Now watch the entrancing video to see stunning landscapes and hear beautiful music. Sublime. Inspired. Uplifting.
If you love what you saw and heard, and live in Tasmania, then book into a concert. You can book directly with the TSO by phoning the box office on 1800 001 190.
From time to time I link this blog to the wonderful online magazine Tasmanian Geographic.The latest issue has lifted my spirits and I expect you will find it extremely inspirational.
The area around Cradle Mountain is an icon destination location on Tasmania’s tourist trail.

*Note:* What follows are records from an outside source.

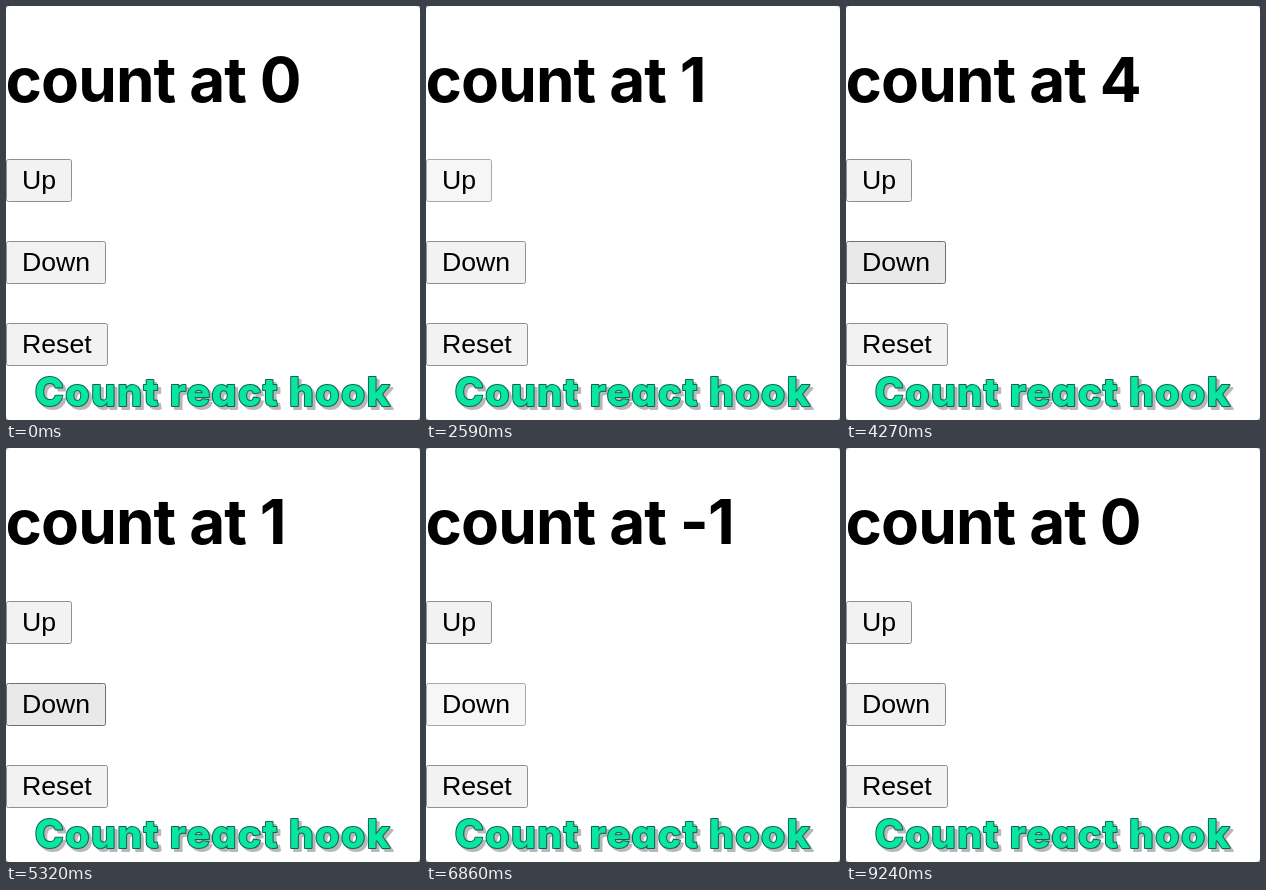
Recreate the animation shown at these times as an HTML page. Size 414 by 414 pixels, loop 9.87 s.

```html
<!DOCTYPE html>
<html lang="en">
<head>
<meta charset="utf-8">
<title>Count react hook</title>
<style>
  html, body { margin: 0; width: 100%; height: 100%; overflow: hidden; background: #999; }
  svg { display: block; width: 414px; height: 414px; }
  .heading { font: 700 62px Inter, sans-serif; letter-spacing: -.9px; }
  .button { font: 26.67px "Liberation Sans", Arial, sans-serif; }
  .button rect { fill: #f2f2f2; stroke: #909090; }
  .button.hover rect { fill: #e9e9e9; stroke: #707070; }
  .button.active rect { fill: #f6f6f6; stroke: #a8a8a8; }
  .caption {
    font: 800 39px Inter, sans-serif;
    font-feature-settings: "cv11";
    letter-spacing: 1.5px;
    text-anchor: middle;
    fill: #08e6a2;
    stroke: #0f6350;
    stroke-width: 2px;
    stroke-linejoin: round;
    paint-order: stroke;
    filter: drop-shadow(3px 3px .5px #b8b8b8);
  }
</style>
</head>
<body>
<svg viewBox="0 0 414 414">
  <rect width="414" height="414" rx="4" fill="#fff"/>
  <text class="heading" id="heading" x="-.5" y="95.5">count at 0</text>
  <g id="buttons"></g>
  <text class="caption" x="207" y="400">Count react hook</text>
</svg>
<script>
const LOOP = 9870;
const UP = 0, DOWN = 1, RESET = 2;
const heading = document.getElementById("heading");
const group = document.getElementById("buttons");

group.innerHTML = [["Up", 65], ["Down", 99], ["Reset", 101]].map(([label, width], i) => `
  <g class="button" transform="translate(0 ${153 + 82 * i})">
    <rect x=".5" y=".5" width="${width}" height="42" rx="2"/>
    <text x="16" y="29.6">${label}</text>
  </g>`).join("");
const buttons = [...group.children];

// Each click: press time, release time, button.
const clicks = [
  [1820, 1960, UP], [2590, 2660, UP], [3080, 3220, UP], [3570, 3710, UP],
  [4410, 4480, DOWN], [4760, 4900, DOWN], [5180, 5250, DOWN],
  [5600, 5740, DOWN], [6300, 6440, DOWN], [6860, 7000, DOWN],
  [8190, 8400, RESET]
];
// Each hover: enter time, leave time, button.
const hovers = [[1820, 4060, UP], [4200, 7350, DOWN], [7840, 9240, RESET]];

const apply = (count, button) => button === RESET ? 0 : count + (button === UP ? 1 : -1);

function render(time) {
  const during = ([start, end]) => time >= start && time < end;
  const count = clicks.filter(([, release]) => time >= release)
    .reduce((n, [, , button]) => apply(n, button), 0);
  const hovered = hovers.find(during)?.[2];
  const pressed = clicks.find(during)?.[2];

  heading.textContent = `count at ${count}`;
  buttons.forEach((button, i) => {
    button.classList.toggle("hover", i === hovered);
    button.classList.toggle("active", i === pressed);
  });
}

function tick() {
  render(performance.now() % LOOP);
  requestAnimationFrame(tick);
}
tick();
</script>
</body>
</html>
```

It is actively promoted as one of the places around our state where lush native mountain vegetation provides an environment for wild animals such as possums, wallabies and wombats to live and be seen going about their business.
Near the base of Cradle Mountain is the northern starting point for those taking the renowned Overland Track southwards to Lake St Clair, normally a six day walk. I have walked that track, and pottered around the Cradle Mountain area but I have never climbed Cradle Mountain itself. Now, with this latest magazine issue and a detailed video I realise I must return. The article is here and, within, is the link to a You Tube video. Please be sure to click on the full screen view to ‘take you’ to that landscape; the drama of the music adds to the majesty of the place.
As usual there is much more in the latest issue of Tasmanian Geographic, a volunteer run magazine. I urge you to read more of the pictorial stories and perhaps subscribe – or maybe you have a Tassie story to tell which might get published within.
Always my volunteering experience at the Royal Tasmanian Botanical Gardens (RTBG) provides learning opportunities and so it was last Thursday. I have never grown eggplants (Solanum melongena) nor looked at young plants so it was instructive to see and feel these.
I was surprised at their robustness. The stems were very firm and the leaves were strong. The size of the plants was also of interest – not the tinier specimens of other vegetables that were usually planted. Not everyone knows or eats eggplants.
If these vegetables are unfamiliar, I urge you to try one. In some countries this plant is known as an aubergine or a brinjal. The plump purple fruit, technically a berry, can be cooked into many different types of meals or as the common party dip ‘baba ghanoush’. But please note that the tubers, stems and leaves are toxic and should never be eaten: eggplants are part of the nightshade family which includes tomatoes and potatoes. Nevertheless the fruit is full of benefits about which you can read here. If you don’t have a recipe, browse here and here for a few ideas.
If you want to know how to grow these delectable veggies then read more here. In 2018 Gardening Australia produced a video which you can view here. In the RTBG Food Garden, an area which should not get much wind was cleared, fertilised and mulched and then the plants were dug in, before being watered. Around late February/early March next year we expect to harvest a wonderful crop.
Elsewhere in the Food Garden, on an increasingly hot day, basil was planted, straggling banana fronds were removed, soya beans were replanted, and we tackled more weeding in the tea ‘forest’ and across a number of other garden beds and patches.
The Food Garden is looking simply splendid and an increasing number of mainland visitors are making their way to Tasmania and then to the Gardens for an enchanting walk that passes all manner of wonderful healthy plants.